gunsgermssteel

Maybe a book called Guns, Germs and Steel is what every history hater should read,  Abhaya said. Like Napolean’s Buttons that Sudharsan Narayanan talked about, this book too deals with how certain factors changed the course of events. “Environmental determinism takes away a lot of the blame of what happened in the name of colonialism, even then this book is charmingly written.”

The younger particiapants talked about other media– R. Sundararajan talked about a 26 episode documentary series called ‘The World at War’  based on the Second World War.

MAUS

Srishti talked about a graphic novel called MAUS by Art Spiegelman.
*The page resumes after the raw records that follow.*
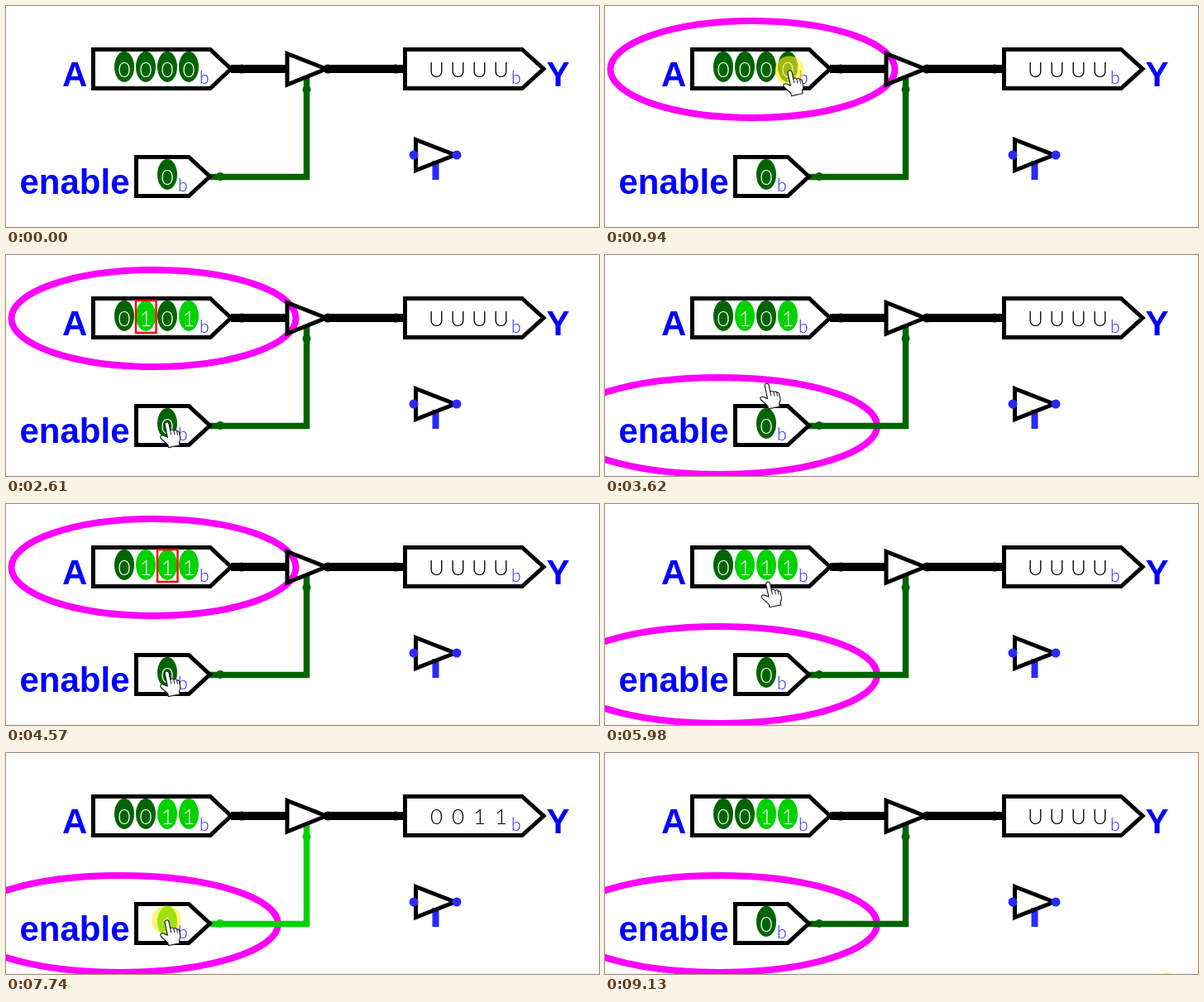
Animation, 717 px wide and 267 px high, one loop 9.26 s. Source, as an HTML page:

```html
<!DOCTYPE html>
<html lang="en">
<head>
<meta charset="utf-8">
<title>Tri-state buffer</title>
<style>
  html, body { margin: 0; width: 100%; height: 100%; overflow: hidden; background: #fff; }
  svg { display: block; width: 717px; height: 267px; }
  .label { font: bold 42px "Liberation Sans", Arial, sans-serif; fill: #00f; }
  .radix { font: 300 21px Lato, "Liberation Serif", serif; fill: #22f; }
  .digit { font: 300 26px Lato, "Liberation Serif", serif; text-anchor: middle; }
  .ring { fill: none; stroke: #f0f; stroke-width: 8; }
  .outline { fill: none; stroke: #000; stroke-width: 5; }
</style>
</head>
<body>
<svg viewBox="0 0 717 267">
  <path d="M0 266.5H717" stroke="#eee"/>
  <ellipse id="ringA" class="ring" cx="178.5" cy="76.5" rx="172" ry="58.5"/>
  <ellipse id="ringE" class="ring" cx="138" cy="206.5" rx="191" ry="58.5"/>

  <path d="M272 76H340M387 76H482" stroke="#000" stroke-width="10"/>
  <circle cx="285" cy="76" r="5.5"/><circle cx="389" cy="76" r="5.5"/><circle cx="471" cy="76" r="5.5"/>
  <g id="enableWire">
    <path d="M246 206.5H363.5V84" fill="none" stroke="currentColor" stroke-width="7.5"/>
    <circle cx="259" cy="206" r="5" fill="currentColor"/>
    <circle cx="363.5" cy="101" r="5" fill="currentColor"/>
  </g>
  <path class="outline" d="M340 57.5L387 76L340 95Z"/>

  <path class="outline" d="M105.5 52.5H247L272 76L247 99.5H105.5Z"/>
  <path class="outline" d="M157.5 182.5H221L246.5 206L221 229.5H157.5Z"/>
  <path class="outline" d="M482.5 52.5H624L650 76L624 99.5H482.5Z"/>

  <rect x="515.5" y="187" width="8" height="23" fill="#2a2aff"/>
  <path class="outline" d="M495.5 161.5L543 180L495.5 198.5Z"/>
  <g fill="#2a2aff"><circle cx="493" cy="180" r="5.5"/><circle cx="545" cy="180" r="5.5"/></g>

  <text class="label" x="68" y="97">A</text>
  <text class="label" x="16.5" y="227">enable</text>
  <text class="label" x="653.5" y="97">Y</text>
  <g id="values"></g>
  <text class="radix" x="234" y="94">b</text>
  <text class="radix" x="208" y="224">b</text>
  <text class="radix" x="611" y="94">b</text>
  <rect id="selection" y="55" width="24.5" height="39" fill="none" stroke="#f01010" stroke-width="2.5"/>

  <g id="cursor">
    <circle id="press" r="17.5" fill="#ffee20" opacity=".62"/>
    <g transform="rotate(-12)" stroke="#222">
      <path d="M-2.5 18V2.5a2.5 2.5 0 0 1 5 0V11q3-2 4 1q3-1.5 3.5 1.5q3-.5 2.5 3.5v5q0 2-2.5 5v3.5H-4V27L-10.5 18q-1.5-4 3-3.5Z"
            fill="#fff" stroke-width="1.2" stroke-linejoin="round"/>
      <path d="M2.5 11V16M6.5 12V17M10 13.5V18"/>
    </g>
  </g>
</svg>
<script>
const LOOP = 9260, LEAD = 120, RELEASE = 60;
const ON = '#00d200', OFF = '#006400';
const ENABLE = 'enable', OUTSIDE = 'outside';
const $ = id => document.getElementById(id);
const bits = [0, 1, 2, 3];
const bitX = i => 143 + 26 * i;

function place(target) {
  if (target === ENABLE) return { x: 194, y: 202 };
  if (target === OUTSIDE) return { x: 679, y: 283 };
  return { x: bitX(target) + 2, y: 78 };
}

// The pointer's tour; everything else follows from its clicks.
const visit = (target, arrive, click) => ({ target, arrive, click, leave: click ? click + RELEASE : arrive, ...place(target) });
const tour = [
  visit(3, 860, 1000), visit(1, 1400, 1540),
  visit(ENABLE, 2340, 2750), visit(ENABLE, 3290, 3350),
  visit(2, 3850, 4030),
  visit(ENABLE, 4570, 5050), visit(ENABLE, 5320, 5650),
  visit(2, 6060), visit(1, 6500, 6610), visit(2, 6950),
  visit(ENABLE, 7600, 7740), visit(ENABLE, 8130, 8200),
  visit(OUTSIDE, 8470, 9250)
];
const entry = { x: 440, y: 285, leave: 0 };
const clicks = tour.filter(stop => stop.click);

function pointerAt(t) {
  let from = entry;
  for (const to of tour) {
    if (t < to.arrive) {
      const dx = to.x - from.x, dy = to.y - from.y;
      const depart = Math.max(from.leave, to.arrive - 120 - 2.2 * Math.hypot(dx, dy));
      const p = Math.max(0, (t - depart) / (to.arrive - depart));
      const eased = p * p * (3 - 2 * p);
      return [from.x + dx * eased, from.y + dy * eased];
    }
    from = to;
  }
  return [from.x, from.y];
}

function stateAt(t) {
  const state = { input: [0, 0, 0, 0], enabled: 0, selected: -1, ring: '', pressed: false };
  for (const { target, click } of clicks) {
    if (t < click - LEAD) break;
    state.pressed = t < click + RELEASE;
    if (target !== OUTSIDE) state.ring = target === ENABLE ? 'E' : 'A';
    if (t < click) break;
    state.selected = bits.indexOf(target);
    if (target === ENABLE) state.enabled ^= 1;
    else if (state.selected >= 0) state.input[target] ^= 1;
  }
  return state;
}

function add(name, attrs) {
  const el = document.createElementNS('http://www.w3.org/2000/svg', name);
  for (const key in attrs) el.setAttribute(key, attrs[key]);
  return $('values').appendChild(el);
}

function makeBit(x, y) {
  return {
    oval: add('ellipse', { cx: x, cy: y, rx: 12, ry: 18.5 }),
    text: add('text', { class: 'digit', x, y: y + 12, fill: '#fff' })
  };
}

function setBit(bit, value) {
  bit.oval.setAttribute('fill', value ? ON : OFF);
  bit.text.textContent = value;
}

const show = (el, visible) => el.setAttribute('visibility', visible ? 'visible' : 'hidden');
const inputBits = bits.map(i => makeBit(bitX(i), 73.5));
const enableBit = makeBit(195, 203.5);
const outputs = bits.map(i => add('text', { class: 'digit', x: bitX(i) + 377.5, y: 86 }));

function draw(t) {
  const { input, enabled, selected, ring, pressed } = stateAt(t);
  bits.forEach(i => {
    setBit(inputBits[i], input[i]);
    outputs[i].textContent = enabled ? input[i] : 'U';
  });
  setBit(enableBit, enabled);
  $('enableWire').setAttribute('color', enabled ? ON : OFF);

  show($('selection'), selected >= 0);
  $('selection').setAttribute('x', bitX(selected) - 12);
  show($('ringA'), ring === 'A');
  show($('ringE'), ring === 'E');
  show($('press'), pressed);
  $('cursor').setAttribute('transform', `translate(${pointerAt(t)})`);
}

const begin = performance.now();
function tick() {
  draw((performance.now() - begin) % LOOP);
  requestAnimationFrame(tick);
}
tick();
</script>
</body>
</html>
```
Only an illustrator can make sense out of the incomprehensible and Spiegelman does this by turning the Jews into Mice and the Nazis into cats. Conversation went around to what the ordinary German made of the entire scenario. “In all likelihood, war is not what people want; they just want a good harvest and a safe place for their babies,” Jaya said as she reflected on the war strewn atmosphere of G.R.R. Martin’s A Game of Thrones. “The highlight of  MAUS for me was when an African American faced racism by the same Jew who suffered in the Holocaust,” Srishti said. Spiegelman says so much in this book, it is worth a read.

It was not just books in English that were part of the conversation. Abhaya talked about a Hindi book calledAapki Bunti by Mannu Bhandari, acclaimed writer and wife of the famous Hindi writer Rajendra Yadav. It’s about the kind of impact a divorce could have on a child. “There are so many menaingful books in Hindi but the question really is where do we find them?” Shalini asked.

A few book stores were mentioned, but strangely enough there are not too many venues to buy Indian Language books from. A lot has to do with the mentality of publishers and the complete absence of marketing. Support from publishers is rare and except for a few instances of authors who are enterprising enough to promote their books on media like Whatsapp, there seems to be no vision. The general consensus is that people  want to read books in all languages; however readers are also the problem.  Here’s an instance of reader apathy that was shared. A writer once put up a chapter of his book on his blog. He was congratulated by his readers but all of them wanted a free copy. That’s the plight of the author, and so the publishing industry suffers as does the writer.

On the whole, the BYOB Party was a thought provoking exercise and it’s something  that should be hosted in more and more places so that the love of books and cake and conversation overtakes everything else in the world!

Join us the next time…